**BRIEF**
Would you write out every entry exactly, but without the pictures?

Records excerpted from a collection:
************
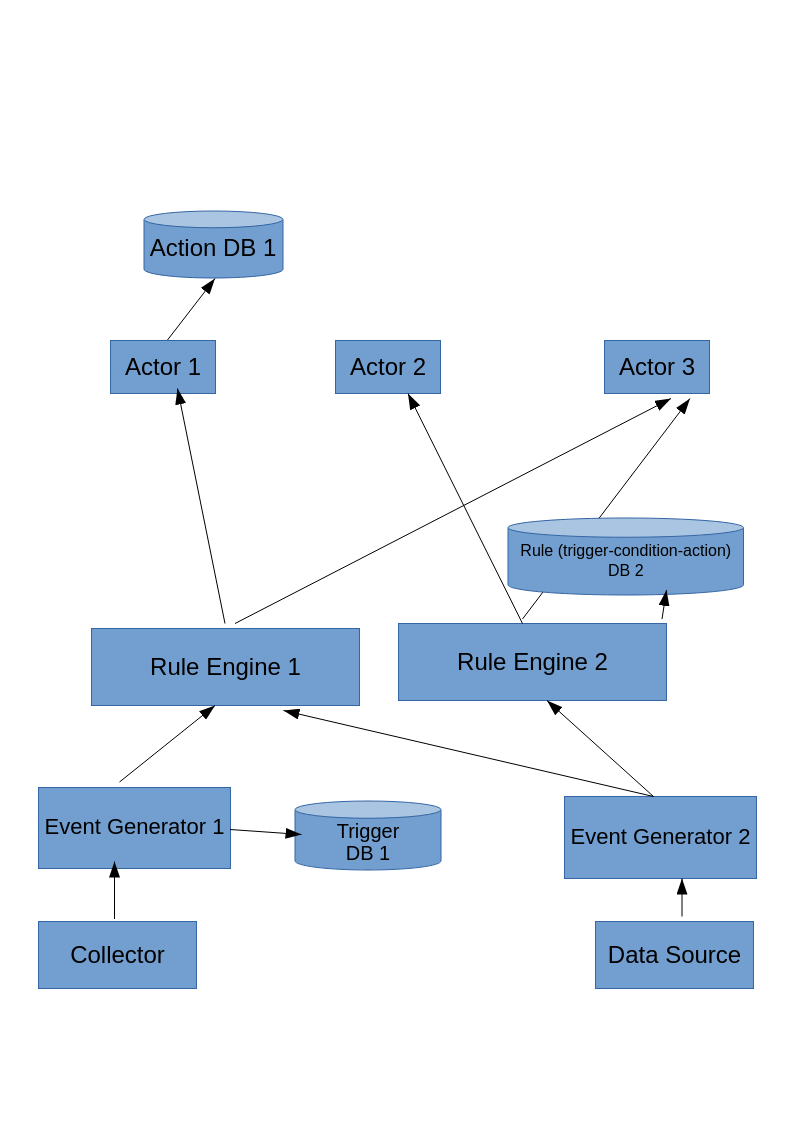
<!DOCTYPE html>
<html lang="en">
<head>
<meta charset="utf-8">
<title>Event, rule and actor architecture</title>
<style>
:root {
  --paper: #ffffff;
  --ink: #000000;
  --fill: #729fcf;
  --lid: #aac5e2;
  --edge: #3465a4;
}
* { box-sizing: border-box; }
html, body { margin: 0; padding: 0; overflow: hidden; background: var(--paper); }
.diagram {
  position: relative;
  width: 794px;
  height: 1123px;
  overflow: hidden;
  background: var(--paper);
  color: var(--ink);
  font: 24px/28px "Liberation Sans", Arial, sans-serif;
}
.defs { position: absolute; width: 0; height: 0; }
.links { position: absolute; left: 0; top: 0; width: 794px; height: 1123px; }
.links line { stroke: var(--ink); stroke-width: 1; marker-end: url(#arrow); }
.node {
  position: absolute;
  display: flex;
  align-items: center;
  justify-content: center;
  text-align: center;
  white-space: nowrap;
}
.box { background: var(--fill); border: 1px solid var(--edge); }
.store svg { position: absolute; left: 0; top: 0; width: 100%; height: 100%; overflow: visible; }
.store span { position: relative; }
.actor { top: 340px; width: 106px; height: 54px; padding-bottom: 1px; }
.engine { width: 269px; height: 78px; padding-bottom: 1px; }
.generator { width: 193px; font-size: 22px; }
.source { top: 921px; width: 159px; height: 68px; }
.actor-1 { left: 110px; }
.actor-2 { left: 335px; }
.actor-3 { left: 604px; }
.engine-1 { left: 91px; top: 628px; }
.engine-2 { left: 398px; top: 623px; }
.generator-1 { left: 38px; top: 787px; height: 82px; padding-bottom: 2px; }
.generator-2 { left: 564px; top: 796px; height: 83px; padding-bottom: 1px; }
.collector { left: 38px; }
.data-source { left: 595px; }
.action-db { left: 143.5px; top: 210.5px; width: 139px; height: 67px; }
.action-db span { top: 4px; }
.rule-db { left: 508px; top: 517.5px; width: 235.5px; height: 77px; font-size: 16px; line-height: 20px; }
.rule-db span { top: 5px; }
.trigger-db { left: 295px; top: 800.5px; width: 146px; height: 69px; font-size: 20px; line-height: 22px; }
.trigger-db span { top: 7px; }
</style>
</head>
<body>
<main class="diagram">
  <svg class="defs" aria-hidden="true">
    <defs>
      <marker id="arrow" markerUnits="userSpaceOnUse" markerWidth="16" markerHeight="11" refX="16" refY="5.5" orient="auto">
        <polygon points="0,0 16,5.5 0,11" fill="var(--ink)"/>
      </marker>
      <symbol id="cylinder" viewBox="0 0 140 68" preserveAspectRatio="none" overflow="visible">
        <g stroke="var(--edge)">
          <path d="M0 9V59C0 64 31 68 70 68S140 64 140 59V9Z" fill="var(--fill)" vector-effect="non-scaling-stroke"/>
          <ellipse cx="70" cy="8.5" rx="70" ry="8.5" fill="var(--lid)" vector-effect="non-scaling-stroke"/>
        </g>
      </symbol>
    </defs>
  </svg>

  <svg class="links" viewBox="0 0 794 1123" aria-hidden="true">
    <line x1="522.5" y1="619" x2="690" y2="398.5"/>
  </svg>

  <div class="node store action-db"><svg aria-hidden="true"><use href="#cylinder" width="100%" height="100%"/></svg><span>Action DB 1</span></div>

  <div class="node box actor actor-1">Actor 1</div>
  <div class="node box actor actor-2">Actor 2</div>
  <div class="node box actor actor-3">Actor 3</div>

  <div class="node store rule-db"><svg aria-hidden="true"><use href="#cylinder" width="100%" height="100%"/></svg><span>Rule (trigger-condition-action)<br>DB 2</span></div>

  <div class="node box engine engine-1">Rule Engine 1</div>
  <div class="node box engine engine-2">Rule Engine 2</div>

  <div class="node box generator generator-1">Event Generator 1</div>
  <div class="node store trigger-db"><svg aria-hidden="true"><use href="#cylinder" width="100%" height="100%"/></svg><span>Trigger<br>DB 1</span></div>
  <div class="node box generator generator-2">Event Generator 2</div>

  <div class="node box source collector">Collector</div>
  <div class="node box source data-source">Data Source</div>

  <svg class="links" viewBox="0 0 794 1123" aria-hidden="true">
    <line x1="167.5" y1="340" x2="215" y2="278.5"/>
    <line x1="225" y1="623.5" x2="177.5" y2="388.5"/>
    <line x1="235" y1="623.5" x2="671" y2="398.5"/>
    <line x1="522.5" y1="623.5" x2="408" y2="393.5"/>
    <line x1="662" y1="619" x2="666.5" y2="590"/>
    <line x1="119.5" y1="782" x2="215" y2="705.5"/>
    <line x1="653.5" y1="796.5" x2="283.5" y2="710.5"/>
    <line x1="653.5" y1="796.5" x2="547" y2="700.5"/>
    <line x1="230" y1="829.5" x2="301.5" y2="834.5"/>
    <line x1="114.5" y1="919" x2="114.5" y2="861.5"/>
    <line x1="682" y1="916.5" x2="682" y2="878.5"/>
  </svg>
</main>
</body>
</html>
************
**EXERCISE RESPONSE**
<!DOCTYPE html>
<html lang="en">
<head>
<meta charset="utf-8">
<title>Event, rule and actor architecture</title>
<style>
:root {
  --paper: #ffffff;
  --ink: #000000;
  --fill: #729fcf;
  --lid: #aac5e2;
  --edge: #3465a4;
}
* { box-sizing: border-box; }
html, body { margin: 0; padding: 0; overflow: hidden; background: var(--paper); }
.diagram {
  position: relative;
  width: 794px;
  height: 1123px;
  overflow: hidden;
  background: var(--paper);
  color: var(--ink);
  font: 24px/28px "Liberation Sans", Arial, sans-serif;
}
.defs { position: absolute; width: 0; height: 0; }
.links { position: absolute; left: 0; top: 0; width: 794px; height: 1123px; }
.links line { stroke: var(--ink); stroke-width: 1; marker-end: url(#arrow); }
.node {
  position: absolute;
  display: flex;
  align-items: center;
  justify-content: center;
  text-align: center;
  white-space: nowrap;
}
.box { background: var(--fill); border: 1px solid var(--edge); }
.store svg { position: absolute; left: 0; top: 0; width: 100%; height: 100%; overflow: visible; }
.store span { position: relative; }
.actor { top: 340px; width: 106px; height: 54px; padding-bottom: 1px; }
.engine { width: 269px; height: 78px; padding-bottom: 1px; }
.generator { width: 193px; font-size: 22px; }
.source { top: 921px; width: 159px; height: 68px; }
.actor-1 { left: 110px; }
.actor-2 { left: 335px; }
.actor-3 { left: 604px; }
.engine-1 { left: 91px; top: 628px; }
.engine-2 { left: 398px; top: 623px; }
.generator-1 { left: 38px; top: 787px; height: 82px; padding-bottom: 2px; }
.generator-2 { left: 564px; top: 796px; height: 83px; padding-bottom: 1px; }
.collector { left: 38px; }
.data-source { left: 595px; }
.action-db { left: 143.5px; top: 210.5px; width: 139px; height: 67px; }
.action-db span { top: 4px; }
.rule-db { left: 508px; top: 517.5px; width: 235.5px; height: 77px; font-size: 16px; line-height: 20px; }
.rule-db span { top: 5px; }
.trigger-db { left: 295px; top: 800.5px; width: 146px; height: 69px; font-size: 20px; line-height: 22px; }
.trigger-db span { top: 7px; }
</style>
</head>
<body>
<main class="diagram">
  <svg class="defs" aria-hidden="true">
    <defs>
      <marker id="arrow" markerUnits="userSpaceOnUse" markerWidth="16" markerHeight="11" refX="16" refY="5.5" orient="auto">
        <polygon points="0,0 16,5.5 0,11" fill="var(--ink)"/>
      </marker>
      <symbol id="cylinder" viewBox="0 0 140 68" preserveAspectRatio="none" overflow="visible">
        <g stroke="var(--edge)">
          <path d="M0 9V59C0 64 31 68 70 68S140 64 140 59V9Z" fill="var(--fill)" vector-effect="non-scaling-stroke"/>
          <ellipse cx="70" cy="8.5" rx="70" ry="8.5" fill="var(--lid)" vector-effect="non-scaling-stroke"/>
        </g>
      </symbol>
    </defs>
  </svg>

  <svg class="links" viewBox="0 0 794 1123" aria-hidden="true">
    <line x1="522.5" y1="619" x2="690" y2="398.5"/>
  </svg>

  <div class="node store action-db"><svg aria-hidden="true"><use href="#cylinder" width="100%" height="100%"/></svg><span>Action DB 1</span></div>

  <div class="node box actor actor-1">Actor 1</div>
  <div class="node box actor actor-2">Actor 2</div>
  <div class="node box actor actor-3">Actor 3</div>

  <div class="node store rule-db"><svg aria-hidden="true"><use href="#cylinder" width="100%" height="100%"/></svg><span>Rule (trigger-condition-action)<br>DB 2</span></div>

  <div class="node box engine engine-1">Rule Engine 1</div>
  <div class="node box engine engine-2">Rule Engine 2</div>

  <div class="node box generator generator-1">Event Generator 1</div>
  <div class="node store trigger-db"><svg aria-hidden="true"><use href="#cylinder" width="100%" height="100%"/></svg><span>Trigger<br>DB 1</span></div>
  <div class="node box generator generator-2">Event Generator 2</div>

  <div class="node box source collector">Collector</div>
  <div class="node box source data-source">Data Source</div>

  <svg class="links" viewBox="0 0 794 1123" aria-hidden="true">
    <line x1="167.5" y1="340" x2="215" y2="278.5"/>
    <line x1="225" y1="623.5" x2="177.5" y2="388.5"/>
    <line x1="235" y1="623.5" x2="671" y2="398.5"/>
    <line x1="522.5" y1="623.5" x2="408" y2="393.5"/>
    <line x1="662" y1="619" x2="666.5" y2="590"/>
    <line x1="119.5" y1="782" x2="215" y2="705.5"/>
    <line x1="653.5" y1="796.5" x2="283.5" y2="710.5"/>
    <line x1="653.5" y1="796.5" x2="547" y2="700.5"/>
    <line x1="230" y1="829.5" x2="301.5" y2="834.5"/>
    <line x1="114.5" y1="919" x2="114.5" y2="861.5"/>
    <line x1="682" y1="916.5" x2="682" y2="878.5"/>
  </svg>
</main>
</body>
</html>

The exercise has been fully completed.